In his classes, Kincaid tries to help students see that education isn’t always about a scholastic context. He works to show them that scientists are doing research outside of the classroom walls all the time. What’s more, they’re often doing research that looks a lot like the genetic work he does with his AP kids, analyzing DNA, trying to diagnose genetic disorders, and even manipulating the genome.

“I like finding new articles or videos, because the kids really like getting those news stories. I like showing the kids what the potential is. A couple of times I’ve found things that were published the day I showed it to them, so they can see it’s not just coming from their text books, this is information that is coming up all the time,” he says. “I also want to try to get kids to get the information on their own, to teach them how to use the tools that we have that will allow them to get information, and remember it, and use it, and apply it. If I can do that, then I’m pretty happy, because the amount of information we’re getting now is amazing. There is no way you can actually remember it all. If we can give them the tools to get information on their own, then they have a better chance of being successful.”

Of course, there’s also the learning that goes on for students after they leave his class, that’s the kind of learning that may end up taking students much deeper into science than their teacher will ever go. For Kincaid, a student who can outdo him is a dream come true.

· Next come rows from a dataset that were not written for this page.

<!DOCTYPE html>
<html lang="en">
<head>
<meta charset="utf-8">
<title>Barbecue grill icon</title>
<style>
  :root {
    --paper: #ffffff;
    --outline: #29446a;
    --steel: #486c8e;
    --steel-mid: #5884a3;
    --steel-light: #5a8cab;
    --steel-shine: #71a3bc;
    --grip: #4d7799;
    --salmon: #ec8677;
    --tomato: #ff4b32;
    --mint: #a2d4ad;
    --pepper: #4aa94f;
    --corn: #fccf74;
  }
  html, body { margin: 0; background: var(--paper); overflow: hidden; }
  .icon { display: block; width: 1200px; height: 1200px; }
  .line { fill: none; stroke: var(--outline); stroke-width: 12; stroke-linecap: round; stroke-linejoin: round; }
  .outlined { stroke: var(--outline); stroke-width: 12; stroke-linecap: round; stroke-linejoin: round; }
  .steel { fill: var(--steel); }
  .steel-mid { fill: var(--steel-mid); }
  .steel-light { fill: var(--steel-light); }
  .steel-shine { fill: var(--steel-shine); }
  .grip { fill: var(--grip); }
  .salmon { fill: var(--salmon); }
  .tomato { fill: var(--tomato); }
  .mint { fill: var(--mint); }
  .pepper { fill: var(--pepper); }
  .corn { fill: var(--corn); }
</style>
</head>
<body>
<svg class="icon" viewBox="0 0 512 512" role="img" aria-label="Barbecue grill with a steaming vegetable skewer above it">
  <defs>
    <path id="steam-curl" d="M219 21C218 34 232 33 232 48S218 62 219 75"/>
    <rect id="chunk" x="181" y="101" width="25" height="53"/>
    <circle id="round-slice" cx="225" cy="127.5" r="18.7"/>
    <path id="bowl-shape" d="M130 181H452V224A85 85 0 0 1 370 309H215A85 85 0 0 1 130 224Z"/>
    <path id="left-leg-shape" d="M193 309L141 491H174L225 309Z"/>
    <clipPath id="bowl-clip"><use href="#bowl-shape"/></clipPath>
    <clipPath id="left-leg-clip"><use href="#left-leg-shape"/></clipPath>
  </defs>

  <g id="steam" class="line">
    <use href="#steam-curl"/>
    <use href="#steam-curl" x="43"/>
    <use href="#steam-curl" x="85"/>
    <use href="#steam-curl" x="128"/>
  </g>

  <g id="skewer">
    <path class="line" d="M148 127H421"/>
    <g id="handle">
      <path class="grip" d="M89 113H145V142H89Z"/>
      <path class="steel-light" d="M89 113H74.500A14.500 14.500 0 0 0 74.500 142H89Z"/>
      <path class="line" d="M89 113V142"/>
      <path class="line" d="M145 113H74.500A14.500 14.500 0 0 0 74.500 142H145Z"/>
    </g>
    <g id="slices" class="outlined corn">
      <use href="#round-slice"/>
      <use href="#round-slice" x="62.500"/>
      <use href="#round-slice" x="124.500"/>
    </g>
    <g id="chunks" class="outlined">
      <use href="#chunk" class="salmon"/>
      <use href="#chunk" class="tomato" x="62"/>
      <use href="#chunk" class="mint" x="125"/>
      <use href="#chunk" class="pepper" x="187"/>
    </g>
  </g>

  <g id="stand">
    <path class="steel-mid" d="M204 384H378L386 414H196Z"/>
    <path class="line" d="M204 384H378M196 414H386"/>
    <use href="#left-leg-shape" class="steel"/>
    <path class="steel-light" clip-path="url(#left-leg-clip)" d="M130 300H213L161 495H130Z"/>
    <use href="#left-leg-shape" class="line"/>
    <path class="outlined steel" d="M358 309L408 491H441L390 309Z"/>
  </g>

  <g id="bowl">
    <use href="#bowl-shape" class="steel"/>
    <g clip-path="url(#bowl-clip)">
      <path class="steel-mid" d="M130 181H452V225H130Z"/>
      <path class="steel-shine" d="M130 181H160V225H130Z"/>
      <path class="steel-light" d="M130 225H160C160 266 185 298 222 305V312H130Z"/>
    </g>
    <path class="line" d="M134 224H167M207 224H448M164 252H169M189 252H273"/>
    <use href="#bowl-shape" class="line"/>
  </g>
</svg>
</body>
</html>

One of his favorite memories of teaching involves a very reserved pupil who had just lost her father and didn’t seem engaged in class. “It was amazing what her academic ability was, but she was very quiet, never said a whole lot,” he says. “That was just as I was starting to try to teach genes and different genome studies, and she ended up taking what I taught her and going into that research on her own.”

Today, that shy, reserved student is working on a combined M.D./Ph.D. at Harvard University. “She is doing cancer research, she wanted to fight the cancer that killed her dad,” says Kincaid. And now, she’s the one offering words of encouragement: “She writes, ‘Keep up those genomic studies, keep looking at those techniques and all that, because that’s what enabled me to get ahead,’” he says. “That’s why I’m here now.”